Although these bridging scenes clearly distinguish Allegro Non Troppo from its predecessor, it’s the animated sequences, set to classical music, that are the main draw. Two of the sequences are more-or-less direct parodies of their Disney counterparts. The opening piece, “Prélude à l'après-midi d'un faune” by Debussy, apes “The Pastoral Symphony” segment. Instead of mythological creatures pairing up, the focus is on a lustful old satyr and his tireless, futile pursuit of a nubile young fairy. It’s a fun, if frothy segment, that’s more overtly sexual than its inspiration. A later segment, set to Ravel’s “Bolero,” recalls Fantasia’s the “Rite of Spring.” Bozzetto provides an alternative explanation about how life began in the cosmos. A Coke bottle left behind by a careless astronaut becomes the source of a new life form on a desolate planet, accidentally setting the stage for a new evolutionary chain. A series of diverse and rapidly mutating creatures evolve from this primordial sludge, challenging one another for dominance.

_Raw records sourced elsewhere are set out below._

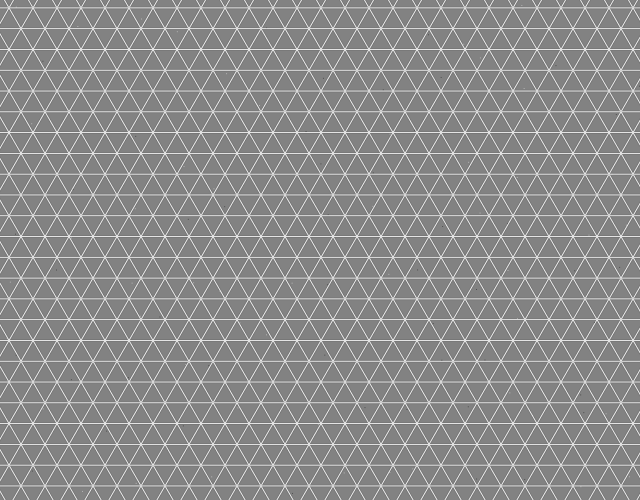
A Shadertoy shader for this pattern:

```glsl
// All lengths are fractions of the canvas height
const float ROW_HEIGHT   = 0.04157;               // distance between parallel lines
const vec2  GRID_ORIGIN  = vec2(0.0180, 0.98422); // one vertex of the grid
const float LINE_WIDTH   = 0.00160;
const float SHADE_WIDTH  = 0.00530;               // faint dark band around each line
const float SHADE_DEPTH  = 0.045;
const vec3  FILL_COLOR   = vec3(0.508);
const vec3  LINE_COLOR   = vec3(1.0);
const float SPECK_CELL   = 0.10;
const float SPECK_WIDTH  = 0.0019;
const float SPECK_AMOUNT = 0.85;                  // share of cells holding a speck
const float SPECK_DEPTH  = 0.22;

vec3 hash3(vec2 cell) {
    vec3 q = fract(cell.xyx * vec3(0.1031, 0.1030, 0.0973));
    q += dot(q, q.yxz + 33.33);
    return fract((q.xxy + q.yzz) * q.zyx);
}

// Share of a pixel covered by a band centred at distance 0
float bandCoverage(float dist, float width, float pixel) {
    float upper = min(dist + 0.5 * pixel, 0.5 * width);
    float lower = max(dist - 0.5 * pixel, -0.5 * width);
    return clamp((upper - lower) / pixel, 0.0, 1.0);
}

// Distance to the nearest of evenly spaced parallel lines
float stripeDistance(float coord) {
    return abs(fract(coord / ROW_HEIGHT + 0.5) - 0.5) * ROW_HEIGHT;
}

// Distance to a grid of equilateral triangles: three line families 60 degrees apart
float triangleGridDistance(vec2 p) {
    const vec2 slant = vec2(0.8660254, 0.5);
    float rising  = stripeDistance(dot(p, vec2(-slant.x, slant.y)));
    float falling = stripeDistance(dot(p, slant));
    return min(stripeDistance(p.y), min(rising, falling));
}

// Sparse cellular dust, signed: light or dark
float specks(vec2 p, float pixel) {
    vec2 cell = floor(p / SPECK_CELL);
    vec3 rnd = hash3(cell + 7.0);
    vec2 center = (cell + 0.1 + 0.8 * rnd.xy) * SPECK_CELL;
    float present = step(rnd.z, SPECK_AMOUNT);
    float tone = rnd.z < 0.5 * SPECK_AMOUNT ? 1.0 : -1.0;
    vec2 offset = abs(p - center);
    return present * tone * bandCoverage(offset.x, SPECK_WIDTH, pixel)
                          * bandCoverage(offset.y, SPECK_WIDTH, pixel);
}

void mainImage(out vec4 fragColor, in vec2 fragCoord) {
    float pixel = 1.0 / iResolution.y;
    vec2 p = fragCoord * pixel;
    float dist = triangleGridDistance(p - GRID_ORIGIN);

    // Ground with dust and the shade beside the lines
    vec3 color = FILL_COLOR + SPECK_DEPTH * specks(p, pixel);
    color -= SHADE_DEPTH * bandCoverage(dist, SHADE_WIDTH, pixel);

    // Lines
    color = mix(color, LINE_COLOR, bandCoverage(dist, LINE_WIDTH, pixel));
    fragColor = vec4(color, 1.0);
}
```
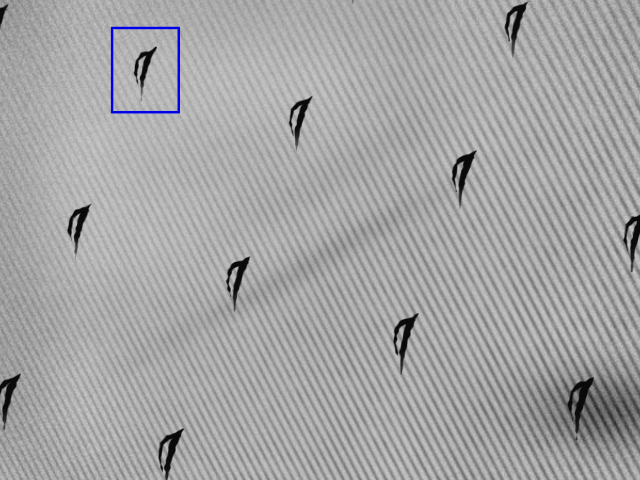
Write a Shadertoy shader that draws this texture.

```glsl
// Cloth
const float LIGHT = 0.735;
const float STRIPE_LEAN = 0.52;
const float STRIPE_FREQ = 66.0;
const float STRIPE_STRETCH = 6.5;
const float GRAIN_CELLS = 330.0;
const float GRAIN_AMOUNT = 0.055;

// Mark lattice: steps widen toward the lower right
const vec2 FIRST_TIP = vec2(0.325, 0.901);
const vec2 STEP_ACROSS = vec2(0.316, -0.0964);
const vec2 STEP_DOWN = vec2(-0.1293, -0.3125);
const vec2 GROW_ACROSS = vec2(0.0087, -0.0057);
const vec2 GROW_DOWN = vec2(-0.0061, -0.0139);
const vec2 GROW_BOTH = vec2(0.0073, -0.0063);
const float MARK_HEIGHT = 0.110;
const float MARK_GROWTH = 0.0052;
const vec3 INK = vec3(0.04);

// Frame around one mark
const vec3 FRAME_COLOR = vec3(0.0, 0.0, 0.93);
const vec2 FRAME_CENTER = vec2(0.303, 0.854);
const vec2 FRAME_HALF = vec2(0.0695, 0.0877);
const float FRAME_HALF_LINE = 0.0027;

// Mark strokes: x, y and radius, from the tip downward
const vec3 BLADE[5] = vec3[5](
    vec3(0.0, 0.0, 0.004), vec3(-0.12, -0.13, 0.065), vec3(-0.17, -0.27, 0.06),
    vec3(-0.26, -0.60, 0.047), vec3(-0.28, -1.0, 0.002));
const vec3 HOOK[5] = vec3[5](
    vec3(-0.08, -0.10, 0.045), vec3(-0.25, -0.14, 0.045), vec3(-0.35, -0.24, 0.032),
    vec3(-0.39, -0.47, 0.025), vec3(-0.34, -0.70, 0.004));

float hash(vec2 p) {
    vec3 q = fract(vec3(p.xyx) * 0.1031);
    q += dot(q, q.yzx + 33.33);
    return fract((q.x + q.y) * q.z);
}

float noise(vec2 p) {
    vec2 cell = floor(p), f = fract(p);
    f = f * f * (3.0 - 2.0 * f);
    return mix(mix(hash(cell), hash(cell + vec2(1, 0)), f.x),
               mix(hash(cell + vec2(0, 1)), hash(cell + vec2(1, 1)), f.x), f.y);
}

float taperedStroke(vec2 p, vec3 a, vec3 b) {
    vec2 ab = b.xy - a.xy;
    float t = clamp(dot(p - a.xy, ab) / dot(ab, ab), 0.0, 1.0);
    return length(p - a.xy - ab * t) - mix(a.z, b.z, t);
}

float markDistance(vec2 p) {
    float d = 1e3;
    for (int k = 0; k < 4; k++) {
        d = min(d, taperedStroke(p, BLADE[k], BLADE[k + 1]));
        d = min(d, taperedStroke(p, HOOK[k], HOOK[k + 1]));
    }
    return d;
}

// Ink coverage of all marks, with ragged edges and faded tails
float marks(vec2 p, float pixel) {
    float ink = 0.0;
    for (int j = -1; j <= 2; j++)
    for (int i = -1; i <= 3; i++) {
        float a = float(i), b = float(j);
        vec2 tip = FIRST_TIP + a * STEP_ACROSS + b * STEP_DOWN
                 + a * a * GROW_ACROSS + b * b * GROW_DOWN + a * b * GROW_BOTH;
        float size = MARK_HEIGHT + MARK_GROWTH * (a + b);
        vec2 q = (p - tip) / size;
        if (abs(q.x + 0.2) > 0.5 || abs(q.y + 0.5) > 0.8) continue;
        float rag = 0.03 * (noise(q * 14.0 + 7.0 * vec2(a, b)) - 0.5);
        float d = (markDistance(q) + rag) * size;
        float soft = max(pixel, 0.0022);
        float wear = mix(0.65, 0.25, clamp((a + b) * 0.35, 0.0, 1.0));
        float fade = 1.0 - wear * smoothstep(-0.55, -1.0, q.y);
        ink = max(ink, fade * (1.0 - smoothstep(-soft, soft, d)));
    }
    return ink;
}

// Leaning ribs, fainter toward the upper left
float ribs(vec2 p) {
    float u = p.x + STRIPE_LEAN * p.y + 0.003 * noise(p * 5.0);
    float phase = STRIPE_FREQ * u - STRIPE_STRETCH * u * u;
    float groove = pow(0.5 + 0.5 * cos(6.28318 * phase), 1.6);
    float depth = mix(0.06, 0.24, smoothstep(-0.7, 1.1, p.x - p.y));
    return groove * depth * (0.8 + 0.4 * noise(p * 40.0));
}

// Broad shading: folds, dim edges and a smudge at the lower right
float shade(vec2 p) {
    float acrossFold = dot(p - vec2(0.64, 0.446), vec2(-0.48, 0.88));
    float alongFold = dot(p - vec2(0.64, 0.446), vec2(0.88, 0.48));
    float fold = 0.065 * exp(-pow(acrossFold / 0.026, 2.0) - pow(alongFold / 0.36, 2.0));
    fold += 0.03 * exp(-pow((acrossFold - 0.14) / 0.035, 2.0) - pow((alongFold - 0.12) / 0.3, 2.0));
    vec2 s = (p - vec2(1.26, 0.145)) / vec2(0.14, 0.075);
    float edges = 0.07 * smoothstep(0.2, 0.0, p.x) + 0.05 * smoothstep(0.7, 1.2, p.y);
    return fold + edges + 0.27 * exp(-dot(s, s)) + 0.05 * (noise(p * 6.0) - 0.5);
}

void mainImage(out vec4 fragColor, in vec2 fragCoord) {
    vec2 p = fragCoord / iResolution.y;
    float pixel = 1.0 / iResolution.y;
    float grain = GRAIN_AMOUNT * (noise(p * GRAIN_CELLS) - 0.5);
    grain *= 1.0 + smoothstep(0.4, 0.8, length(p - vec2(0.667, 0.5)));
    vec3 color = vec3(LIGHT - ribs(p) - shade(p) + grain);
    color = mix(color, INK, marks(p, pixel));

    vec2 box = abs(p - FRAME_CENTER) - FRAME_HALF;
    float frame = abs(length(max(box, 0.0)) + min(max(box.x, box.y), 0.0)) - FRAME_HALF_LINE;
    color = mix(color, FRAME_COLOR, 1.0 - smoothstep(-0.5 * pixel, 0.5 * pixel, frame));
    fragColor = vec4(color, 1.0);
}
```
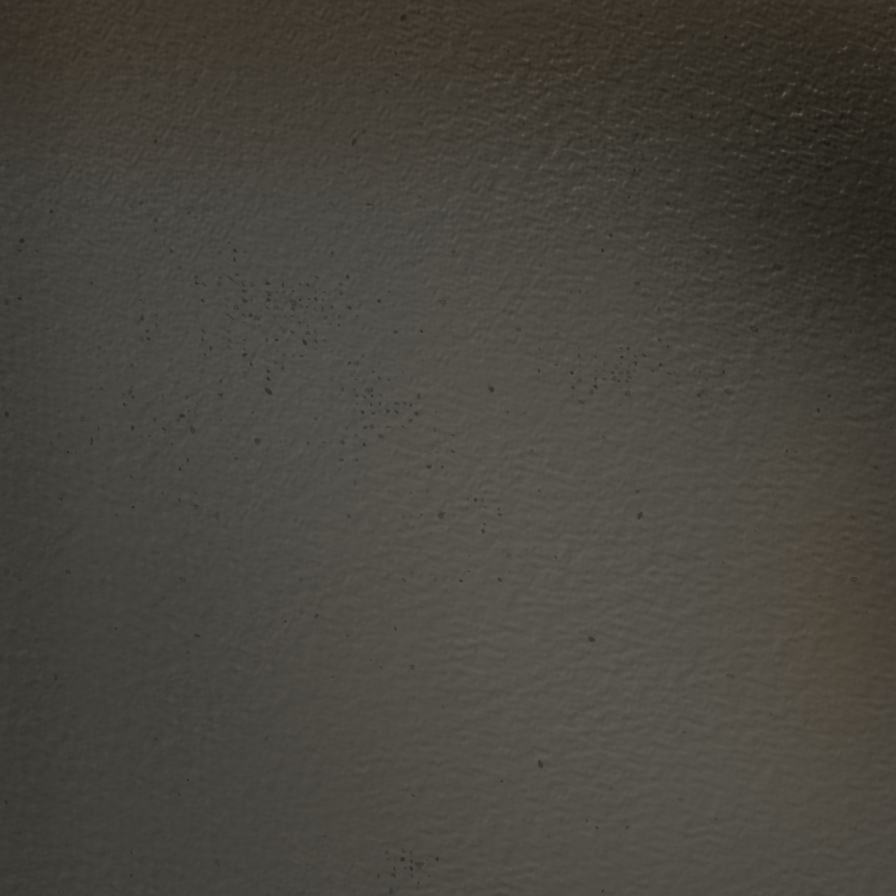
Reproduce this texture procedurally as a WebGL 1 fragment shader.

```glsl
precision highp float;
// Dim grey-brown hammered metal: soft reflections, fine embossed grain and small dark pits.
uniform vec2 u_resolution;

const float BASE_TONE = 0.272;
const vec3 METAL_TINT = vec3(1.0, 0.968, 0.885);
const vec3 WARM_TINT = vec3(1.045, 0.97, 0.88);
const vec3 COOL_TINT = vec3(0.985, 1.0, 1.025);
const vec3 SHADOW_TINT = vec3(1.01, 0.99, 0.90);
const vec3 FLECK_COLOR = vec3(0.105, 0.092, 0.066);
const vec2 LIGHT_STEP = vec2(-0.0011, 0.0016);
const vec2 GRAIN_SCALE = vec2(88.0, 160.0);
const float GRAIN_STRENGTH = 0.058;
const float FINE_SCALE = 250.0;
const float PIT_DEPTH = 0.36;

float hash(vec2 p) {
  return fract(sin(dot(p, vec2(127.1, 311.7))) * 43758.5453);
}

float noise(vec2 p) {
  vec2 i = floor(p);
  vec2 f = fract(p);
  f = f * f * f * (f * (f * 6.0 - 15.0) + 10.0);
  return mix(mix(hash(i), hash(i + vec2(1.0, 0.0)), f.x),
             mix(hash(i + vec2(0.0, 1.0)), hash(i + 1.0), f.x), f.y);
}

float fbm(vec2 p) {
  float sum = 0.0;
  float weight = 0.5;
  for (int i = 0; i < 4; i++) {
    sum += weight * noise(p);
    p = mat2(1.6, 1.2, -1.2, 1.6) * p + 7.3;
    weight *= 0.5;
  }
  return sum;
}

vec2 rotate(vec2 p, float angle) {
  float c = cos(angle);
  float s = sin(angle);
  return vec2(c * p.x + s * p.y, c * p.y - s * p.x);
}

// Soft elliptical spot, 1 at its centre.
float glow(vec2 p, vec2 center, vec2 size) {
  vec2 d = (p - center) / size;
  return exp(-dot(d, d));
}

// Stretched bumps: steep on the left, nearly level on the right, finer at the top.
float grainHeight(vec2 p) {
  float steep = noise(rotate(p, -0.85) * GRAIN_SCALE);
  float level = noise(rotate(p, -0.3) * GRAIN_SCALE + 31.0);
  float fine = noise(rotate(p, -0.55) * FINE_SCALE + 57.0);
  float coarse = mix(steep, level, smoothstep(0.15, 0.6, p.x));
  return coarse + mix(0.4, 0.75, smoothstep(0.3, 0.8, p.y)) * fine;
}

// Share of cells that hold a pit: a diagonal drift, one side patch, a few strays.
float pitDensity(vec2 p) {
  vec2 drift = rotate(p - vec2(0.37, 0.59), -0.8);
  float density = 0.75 * glow(drift, vec2(0.0), vec2(0.19, 0.06));
  density += 0.9 * glow(p, vec2(0.70, 0.585), vec2(0.085, 0.025));
  density += 0.2 * glow(p, vec2(0.15, 0.58), vec2(0.12, 0.10));
  density += 0.8 * glow(p, vec2(0.45, 0.025), vec2(0.04, 0.02));
  return density * smoothstep(0.25, 0.65, noise(p * 24.0)) + 0.005;
}

// One layer of scattered ragged pits, some with a paler floor.
float pits(vec2 p, float cells, float seed, float share) {
  vec2 id = floor(p * cells);
  vec2 key = id + seed;
  float present = step(hash(key), share * pitDensity((id + 0.5) / cells));
  vec2 jitter = vec2(hash(key + 11.3), hash(key + 23.7)) - 0.5;
  vec2 d = rotate(fract(p * cells) - 0.5 - 0.35 * jitter, -0.8 + 1.5 * jitter.x);
  d.y *= 1.0 + 0.9 * hash(key + 5.1);
  float radius = mix(0.12, 0.29, hash(key + 41.9));
  float dist = length(d) + 0.26 * (noise(p * cells * 4.0) - 0.5);
  float edge = 0.08 + 0.7 * cells / u_resolution.y;
  float body = 1.0 - smoothstep(radius - edge, radius + edge, dist);
  float paleFloor = step(0.6, hash(key + 67.0)) * (1.0 - smoothstep(0.0, radius, dist));
  return present * body * (1.0 - 0.7 * paleFloor) * mix(0.4, 1.0, hash(key + 83.0));
}

void main() {
  vec2 p = gl_FragCoord.xy / u_resolution;

  // Broad blurred reflections
  float topBand = smoothstep(0.76, 0.98, p.y + 0.06 * (noise(p * 5.0) - 0.5));
  float shadow = glow(rotate(p - vec2(1.0, 0.77), -0.4), vec2(0.0), vec2(0.30, 0.18));
  float tone = BASE_TONE;
  tone += 0.060 * glow(p, vec2(0.56, 0.49), vec2(0.34, 0.30));
  tone += 0.046 * glow(p, vec2(0.74, 0.12), vec2(0.36, 0.26));
  tone += 0.014 * glow(p, vec2(0.25, 0.66), vec2(0.20, 0.18));
  tone -= 0.115 * shadow + 0.036 * topBand;
  tone -= 0.018 * glow(p, vec2(0.13, 0.20), vec2(0.20, 0.32));
  tone -= 0.024 * (1.0 - smoothstep(0.0, 0.12, p.x));
  tone -= 0.030 * glow(p, vec2(1.02, 0.40), vec2(0.09, 0.25));
  tone += 0.014 * (fbm(p * 7.0) - 0.47);

  float warmth = clamp(topBand + 0.8 * glow(p, vec2(0.95, 0.31), vec2(0.11, 0.20)), 0.0, 1.0);
  float coolness = glow(p, vec2(0.23, 0.63), vec2(0.22, 0.25));
  vec3 color = tone * METAL_TINT * mix(vec3(1.0), SHADOW_TINT, shadow);
  color *= mix(vec3(1.0), WARM_TINT, warmth) * mix(vec3(1.0), COOL_TINT, coolness);

  // Embossed grain, rougher in the upper right
  float relief = grainHeight(p + LIGHT_STEP) - grainHeight(p - LIGHT_STEP);
  float rough = glow(p, vec2(0.88, 0.88), vec2(0.32, 0.20));
  float patchiness = 0.55 + 0.9 * fbm(p * 9.0 + 3.0);
  color += GRAIN_STRENGTH * relief * patchiness * (0.75 + 0.35 * rough) * METAL_TINT;
  color += FLECK_COLOR * rough * smoothstep(0.35, 1.1, relief) * patchiness;

  // Dark pits at two sizes
  float pit = max(pits(p, 112.0, 3.0, 0.9), pits(p + 0.013, 72.0, 191.0, 0.4));
  color *= 1.0 - PIT_DEPTH * pit;

  gl_FragColor = vec4(color, 1.0);
}
```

Bozzetto commented that he was fond of saying, “As soon as the music starts, the soul comes in.” Nowhere is this point more evident, than in his poignant, melancholy application of Sibelius’ “Valse Triste.” This segment, which is also the most visually complex and compelling, represents a serious departure from an otherwise light and humorous film. A cat strolls through the abandoned rubble of an apartment house, observing the ghosts of families past. Snippets of live action are skillfully integrated into the animation, portraying flashes of lives that have vanished. It’s never expressly stated why everyone has disappeared (War, poverty, or disease?), but the cat’s fond memories are the only life that remains. As the wrecking ball looms, we’re left to ponder what will become of these memories once there’s no one left to remember them.
The animation in Allegro Non Troppo is uneven, compared to its more esteemed Disney cousin, but that just adds to its charm. In contrast to Fantasia’s approach, with multiple directors and animators, it’s Bozzetto’s vision all the way. His personal, often cynical view of humanity shines through. One of the only missteps in Bozzetto’s film is that the live-action bridging sequences wear out their welcome along the way, threatening to take too much screen time from the animated portions. By the time we reach the latter portion of the film, the framing story has prevailed as the presenter (abandoned by his animator) desperately searches for an ending.
Allegro Non Troppo is much more than a low-rent knockoff of Fantasia, but a full-fledged exploration of the marriage of film and music. It’s no small irony that years later, Disney would utilize Stravinky’s “The Firebird Suite,” * featured in Bozzetto’s film (albeit a different portion of the same musical piece), in a newly created segment for 1999’s re-tooled Fantasia 2000. While Allegro Non Troppo never reaches the heights set by its more illustrious predecessor, Bozzetto honors the legacy of that landmark film, and his work deserves to be better known by the rest of the world.
* On an interesting side note, Disney originally considered “The Firebird Suite” for the first iteration of Fantasia.